The truth is, deep down, I cared.

We called each other a few times after that. Call it mutual post break-up therapy, if you wish. We exchanged a few polite "How are you?" greetings. For the first time in four years, we were formal to each other. No more "hi dear" or "bye dear".

It was bizarre. Yet it never escaped me that we were done for good. Ours was like a mirror shattered to a thousand pieces, the damage complete.

Soon, we lost touch. I wouldn't know whether she missed me. But I thought of her a lot. Like when I drove. When I hit the bed each night. And when I travelled alone. I used to cry. But not anymore. And then it happened.

Last month, I went back to camp and met a former campmate who's her insurance agent. She's engaged, he told me matter-of-factly. My heart ran riot. There, amidst my noisy campmates, I tried to shut out of the shattering truth. But I couldn't. It was the final in the coffin. It was coming sooner or later. Ah, might as well make it sooner.

I asked the messenger: "When did they get engaged? When do they plan to get married?" He had no answer. But really, what difference would the answers make? I still won't be gracious enough to say she deserves a better man. Neither will I be crazy enough to ask her for another chance. Knowing her, it's pointless. I no longer have a place in her heart. Whether I cry or die, her life goes on as usual - unaffected.

Five minutes after the news broke, I was still numb. My heart was lost. My mind was blank. My soul was confused. Cry? Nah, no point. There comes a time when you've been so hurt, crying wont make you feel better. Scream? Nah, who cares? Hide? What for?

I have to move on. I have to accept the painful truth, tuck it under my pillow and live my life.

So I allowed myself to be upset for just a day. I thought of our happy moments, our crazy short trips, and how we used to read Cleo magazine cuddled together. I thought of her laughter, her smile and her wit. I missed her for one last time.

And then slowly I came to grips with the fact that she's now sharing her life with someone else. That the dreams we once built together were just that - dreams. That right now, she's building more beautiful dreams with her new man.

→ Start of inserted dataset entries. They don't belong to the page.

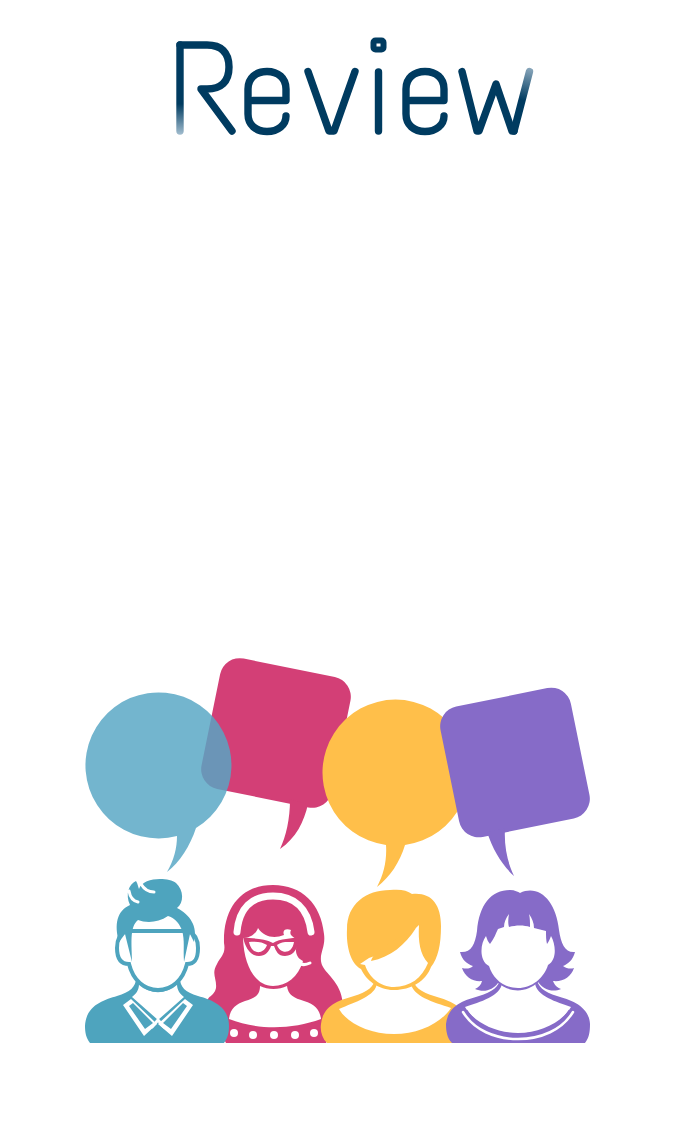
<!DOCTYPE html>
<html lang="en">
<head>
<meta charset="utf-8">
<title>Review</title>
<style>
:root { --paper:#fff; --navy:#003b60; --blue:#4ea4be; --bubble-blue:#57a6c4; --pink:#d33f76; --yellow:#ffbf4a; --purple:#866bc8; }
* { box-sizing:border-box; margin:0; }
body { width:680px; height:1136px; overflow:hidden; background:var(--paper); font-family:"TeX Gyre Adventor",sans-serif; }
.poster { position:relative; width:680px; height:1136px; overflow:hidden; background:var(--paper); }
.title { position:absolute; left:0; top:0; width:680px; height:160px; }
.people { position:absolute; left:0; top:640px; width:680px; height:420px; }
svg { display:block; }
.letters { fill:none; stroke:var(--navy); stroke-width:7.4; stroke-linecap:round; stroke-linejoin:round; }
.blue { fill:var(--blue); } .pink { fill:var(--pink); } .yellow { fill:var(--yellow); } .purple { fill:var(--purple); }
.white { fill:var(--paper); }
.line { fill:none; stroke:var(--paper); stroke-linecap:round; stroke-linejoin:round; }
</style>
</head>
<body>
<main class="poster">
  <h1 class="title">
    <svg width="680" height="160" viewBox="0 0 680 160" role="img" aria-label="Review">
      <defs>
        <linearGradient id="stem-fade" gradientUnits="userSpaceOnUse" x1="0" y1="104" x2="0" y2="136"><stop offset="0" stop-color="#003b60"/><stop offset="1" stop-color="#a9c3d4"/></linearGradient>
        <linearGradient id="tip-fade" gradientUnits="userSpaceOnUse" x1="522" y1="100" x2="531" y2="67"><stop offset="0" stop-color="#003b60"/><stop offset="1" stop-color="#8fabbf"/></linearGradient>
        <path id="letter-e" d="M253 100.500H286V89C286 78 278 71.500 267 71.500S248 78 248 89V114C248 125 256 131.500 267 131.500S286 125 286 116"/>
      </defs>
      <g class="letters">
        <path stroke="url(#stem-fade)" d="M180 131V45"/>
        <path d="M180 45H207C221 45 229 52 229 67S221 89 207 89H201L232 131"/>
        <use href="#letter-e"/>
        <path d="M308 71.500L329 131H334L355 71.500M378.500 72V131"/>
        <rect x="373.500" y="40.500" width="10" height="9" rx="2" stroke-width="6"/>
        <use href="#letter-e" x="158"/>
        <path d="M462 71.500L477 131H479L496 84L512 131H514"/>
        <path stroke="url(#tip-fade)" d="M514 131L529.500 71.500"/>
      </g>
    </svg>
  </h1>

  <svg class="people" viewBox="0 640 680 420" role="img" aria-label="Four people with speech bubbles">
    <g id="speech-bubbles">
      <g class="pink">
        <rect x="209.500" y="666.500" width="133" height="133" rx="20" transform="rotate(11.500 276 733)"/>
        <path d="M290 799C290 820 286 836 280 849C296 838 304 822 308 804Z"/>
      </g>
      <path fill="var(--bubble-blue)" opacity=".83" d="M177 836A73 73 0 1 1 196 828C190 846 180 862 167 872C174 860 177 848 177 836Z"/>
      <path class="yellow" d="M386 845A73 73 0 1 1 405 845C400 862 390 877 377 887C384 874 387 860 386 845Z"/>
      <g class="purple">
        <rect x="448.500" y="696" width="133" height="133" rx="20" transform="rotate(-11.500 515 762.500)"/>
        <path d="M487 832C493 850 502 865 514 876C507 861 504 846 505 828Z"/>
      </g>
    </g>

    <g id="woman-with-glasses">
      <path class="pink" d="M273 885C302 885 321 904 324 934C326 948 318 954 322 965C327 976 343 983 343 1008L326 1043H226L206 1005C207 995 214 997 216 988C217 978 211 974 217 964C221 956 226 954 224 943C223 906 243 885 273 885Z"/>
      <path class="line" stroke-width="7" stroke-linecap="butt" d="M237 932C239 908 252 896 273 896C294 896 308 908 311 932"/>
      <path class="white" d="M243 938C250 938 256 934 258 928C264 937 274 939 284 935C282 930 286 928 291 930C288 937 296 936 298 943C294 950 296 958 303 961C298 977 287 986 273 986C256 986 244 967 243 938Z"/>
      <path class="white" d="M260 986C268 990 279 990 287 986C288 995 294 998 304 1001C315 1004 320 1010 321 1019C291 1030 257 1030 229 1019C230 1009 236 1004 245 1001C255 998 260 995 260 986Z"/>
      <path class="pink" d="M243 937C253 939 264 938 273 943C280 938 292 939 299 937C299 947 294 956 285 956C278 956 276 951 274 946H271C269 952 265 956 259 956C250 956 245 947 243 937Z"/>
      <path class="white" d="M249 942C256 941 263 942 267 945C264 954 252 956 249 942ZM277 945C282 941 288 942 294 942C292 955 280 954 277 945Z"/>
      <path class="line" stroke-width="3" d="M297 961C301 966 306 965 310 963"/>
      <g class="white"><circle cx="234" cy="1033" r="4"/><circle cx="253" cy="1035" r="4"/><circle cx="274" cy="1035" r="4"/><circle cx="295" cy="1035" r="4"/><circle cx="314" cy="1033" r="4"/></g>
    </g>

    <g id="man-with-quiff">
      <path class="blue" d="M90 1043C86 1038 85 1032 85 1026C86 1005 104 1000 117 996C130 992 136 987 136 978H180C180 987 185 992 198 996C212 1000 229 1006 229 1026C229 1032 228 1038 224 1043Z"/>
      <path class="white" d="M139 984C151 995 165 995 177 984C177 990 180 994 184 997L158 1020L132 997C136 994 139 990 139 984Z"/>
      <path class="white" d="M131 999L157 1024L144 1036L123 1005ZM185 999L158 1024L172 1036L193 1005Z"/>
      <path class="blue" d="M133 1003L153 1023L145 1029L129 1006ZM183 1003L163 1023L171 1029L187 1006Z"/>
      <path class="line" stroke-width="3" d="M152 1027L158 1020L164 1027"/>
      <path class="white" stroke="var(--blue)" stroke-width="4" d="M126 931C119 934 117 940 117 948C117 959 121 964 129 964C133 980 144 990 158 990S183 980 187 964C195 964 198 959 198 948C198 940 195 934 189 931Z"/>
      <path class="blue" d="M119 942C114 924 117 911 130 905C125 894 129 884 136 881C138 884 138 887 139 889C143 877 168 877 176 883C184 890 184 903 177 908C190 915 198 926 194 942L190 934L184 962C183 948 185 942 182 930C178 921 174 918 168 916C158 923 146 923 138 920C129 927 132 946 132 962L125 934Z"/>
      <path class="line" stroke-width="3" d="M129 891C130 897 133 901 138 902M141 884C144 889 149 892 154 892"/>
    </g>

    <g id="woman-with-side-fringe">
      <path class="yellow" d="M327 1043C322 1038 320 1031 321 1024C323 1005 340 1000 354 996C367 992 375 987 375 977H413C413 987 421 992 434 996C448 1000 466 1006 467 1024C467 1032 465 1038 461 1043Z"/>
      <path class="white" d="M377 983C387 992 401 992 411 983C412 996 433 1002 451 1008C441 1023 419 1034 394 1034S347 1023 339 1009C355 1002 376 996 377 983Z"/>
      <path class="yellow" d="M361 969C351 964 346 947 347 929C347 904 366 890 390 890C400 889 407 890 412 894C431 892 441 904 441 926C441 945 438 958 431 967C426 981 411 990 394 990C378 990 366 980 361 969Z"/>
      <path class="white" d="M360 964L369 958C391 952 407 937 419 925C418 942 420 954 428 963C422 978 410 987 394 987C380 987 369 977 365 965Z"/>
      <path class="yellow" d="M371 961C374 950 392 941 416 928C405 945 391 957 371 961Z"/>
    </g>

    <g id="woman-with-flicked-hair">
      <path class="purple" d="M452 1043C447 1038 446 1031 446 1024C448 1005 465 1000 479 996C492 992 500 987 500 977H537C537 987 544 992 557 996C571 1000 589 1006 590 1024C590 1032 589 1038 585 1043Z"/>
      <path class="white" d="M502 983C512 992 525 992 535 983C536 996 557 1002 571 1007C562 1022 541 1033 518 1033S474 1022 465 1007C480 1002 501 996 502 983Z"/>
      <path fill="none" stroke="var(--purple)" stroke-width="5" d="M465 1011C474 1026 494 1036 518 1036S562 1026 571 1011"/>
      <path class="line" stroke-width="2.500" d="M463 1012C474 1030 495 1039 518 1039S562 1030 573 1012"/>
      <path class="purple" d="M477 931C479 905 491 890 510 890C515 890 518 892 520 893C539 884 556 901 559 930C561 944 565 953 575 952C573 960 568 964 563 966C567 969 571 969 574 968C571 977 563 982 553 981C555 986 558 988 561 989C552 993 543 989 538 982C527 993 510 993 498 983C493 990 484 993 475 989C479 987 481 985 482 981C473 982 465 977 462 968C466 969 470 969 473 966C467 964 462 960 460 952C471 953 475 945 477 931Z"/>
      <path class="white" d="M490 944C494 939 496 933 498 929L504 927C504 922 506 918 509 914C508 919 508 924 509 927C516 925 524 925 530 927C530 922 530 918 529 914C532 918 534 923 534 928L546 931C546 936 546 940 547 944C549 941 550 939 551 936C556 945 557 960 548 965C544 978 532 988 518 988S493 979 489 966C479 961 480 944 486 936C487 939 488 942 490 944Z"/>
    </g>
  </svg>
</main>
</body>
</html>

Slowly, the pain drifted away. And soon it would hurt no more. No matter how devastating it once was.